The Westpac-Melbourne Institute consumer sentiment index rose by 2.7 per cent to 81.3 in July but remains at deeply pessimistic levels by historical standards.
In fact, it was a weaker result than I expected given that the Reserve Bank unexpectedly paused their interest rate hikes in July.
What it shows is that the very low levels of consumer sentiment that have been with us for more than a year now are being driven primarily by inflation, not interest rates.
One of the reasons for that is that while roughly a third of the population has a mortgage, everybody is affected by the surge in the cost of living.
As such, the key driver for the improvement in sentiment in July is likely to have been better numbers for inflation, with the monthly consumer price index easing to 5.6 per cent in May, from 6.8 per cent in April.
Another notable feature in the latest report was a further weakening of people’s confidence in their jobs. The unemployment expectations sub-index has now seen around a 30 per cent deterioration from the peaks we saw several months ago.
On a more positive note, people continue to grow more confident in the outlook for house prices. Optimists on the prospects for the property market now outnumber pessimists by more than five to one.
Overall, we still think the RBA will need to increase the cash rate again.
The unemployment rate is incredibly low at around 3.5 per cent, and the RBA has indicated it needs to rise to 4.5 per cent to be consistent with them meeting their inflation objective.
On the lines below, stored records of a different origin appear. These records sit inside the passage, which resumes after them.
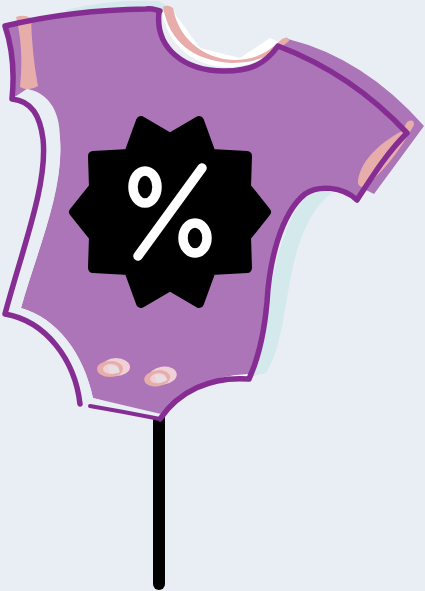
<!DOCTYPE html>
<html lang="en">
<head>
<meta charset="utf-8">
<title>Baby clothes discount sign</title>
<style>
:root {
  --paper: #e8eef3;
  --fabric: #ab75b7;
  --outline: #862d94;
  --trim: #e6adab;
  --trim-light: #efd0d6;
  --mint: #d3e9ec;
  --ink: #000;
  --white: #fff;
}
html, body { margin: 0; height: 100%; overflow: hidden; background: var(--paper); }
.sign { display: block; width: 425px; height: 591px; }
.fabric { fill: var(--fabric); }
.outline { fill: none; stroke: var(--outline); stroke-width: 5.5; stroke-linecap: round; stroke-linejoin: round; }
.trim { fill: var(--trim); }
.trim-light { fill: var(--trim-light); }
.mint { fill: var(--mint); }
.white { fill: var(--white); }
.badge { fill: var(--ink); stroke: var(--ink); stroke-width: 10; stroke-linejoin: round; }
.percent { fill: none; stroke: var(--white); stroke-width: 9.5; stroke-linecap: round; }
.stick { stroke: var(--ink); stroke-width: 12; stroke-linecap: round; }
</style>
</head>
<body>
<svg class="sign" viewBox="0 0 425 591" role="img" aria-label="Purple baby bodysuit on a stick with a percent badge">
  <defs>
    <g id="snap">
      <ellipse class="trim-light" cx="3" cy="-1" rx="14" ry="9"/>
      <ellipse class="trim" cx="-3" cy="1" rx="13" ry="8"/>
      <ellipse class="trim-light" cx="-2" cy="1" rx="8" ry="5"/>
      <path d="M-5 -3Q5 -3 7 4Q0 7 -4 4Z" fill="#e9dde4"/>
      <path d="M-1 -6Q8 -5 9 2" fill="none" stroke="#e6adab" stroke-width="2"/>
    </g>
  </defs>

  <line class="stick" x1="159" y1="418" x2="159" y2="584"/>

  <g id="offset-shadow">
    <path class="mint" d="M66 10Q108 -1 158 1L168 6V14L66 16Z"/>
    <path class="mint" d="M344 186C320 196 304 222 294 262C284 304 283 346 266 373L246 378C268 330 272 225 310 193Z"/>
  </g>

  <g id="bodysuit">
    <path class="white" d="M162 12C168 46 194 66 226 67C252 67 268 58 279 42L270 38L240 58L200 48L172 10Z"/>
    <path class="white" d="M328 188Q350 182 364 184L357 201Q346 191 328 191Z"/>
    <path class="white" d="M206 380Q225 373 250 372L248 381Z"/>
    <path class="fabric" d="M6 25Q80 9 158 11C158 48 184 71 228 71C253 70 268 61 279 45L288 39Q364 58 424 126L374 194L366 190L358 198C344 188 324 188 310 193C284 208 272 256 267 302Q262 350 250 374Q190 376 161 417L93 398C84 354 57 318 21 308C36 254 64 192 60 140C56 108 46 96 27 89L12 99Q18 60 6 25Z"/>
    <path class="white" d="M12 99L27 89C46 92 60 108 60 138C64 190 36 254 21 308C57 318 84 354 93 398L161 414L160 419L89 405L79 404C74 360 46 320 5 315C24 250 50 180 42 137C40 115 31 102 12 99Z" style="fill:var(--paper)"/>
  </g>

  <g id="cuffs-and-collar">
    <path class="trim" d="M16 17Q23 14 31 18Q32 55 38 86Q29 92 20 87Q24 48 16 17Z"/>
    <path class="trim" d="M163 7Q168 4 173 8C178 37 202 59 234 60C258 60 270 50 282 39Q289 35 289 41L280 48C264 60 248 63 232 63C194 61 169 42 163 7Z"/>
    <path class="trim" d="M407 122Q414 118 414 125C400 151 382 173 365 187Q357 188 358 180C362 158 382 142 402 131Z"/>
  </g>

  <g id="seams" class="outline">
    <path d="M160 11C155 10 153 8 146 9Q72 10 5 26Q16 58 12 99C32 101 40 116 43 139C48 184 22 250 5 314C46 321 75 360 80 404"/>
    <path d="M159 12C155 48 184 71 224 71C251 71 265 64 278 46Q352 74 407 133C386 154 372 177 357 200C342 186 318 185 305 194C280 214 269 264 267 302Q263 348 249 379C210 376 178 392 160 419"/>
    <path d="M160 419Q125 412 90 406" stroke-width="4"/>
  </g>

  <use href="#snap" x="113" y="368"/>
  <use href="#snap" transform="translate(160 377) rotate(-8)"/>

  <g id="discount-badge">
    <polygon class="badge" points="141,121 170,138 199,121 211,154 247,156 246,187 266,212 246,237 247,268 211,270 199,303 170,286 141,303 129,270 93,268 94,237 74,212 94,187 93,156 129,154"/>
    <g class="percent">
      <line x1="202" y1="168" x2="138" y2="256"/>
      <ellipse cx="145" cy="187" rx="12" ry="16"/>
      <ellipse cx="195" cy="238" rx="12" ry="15"/>
    </g>
  </g>
</svg>
</body>
</html>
As we’re seeing across the rest of the world, central banks still have further to go in this tightening cycle, and we expect the RBA to increase the cash rate in August and September.
For the full report, visit WestpacIQ.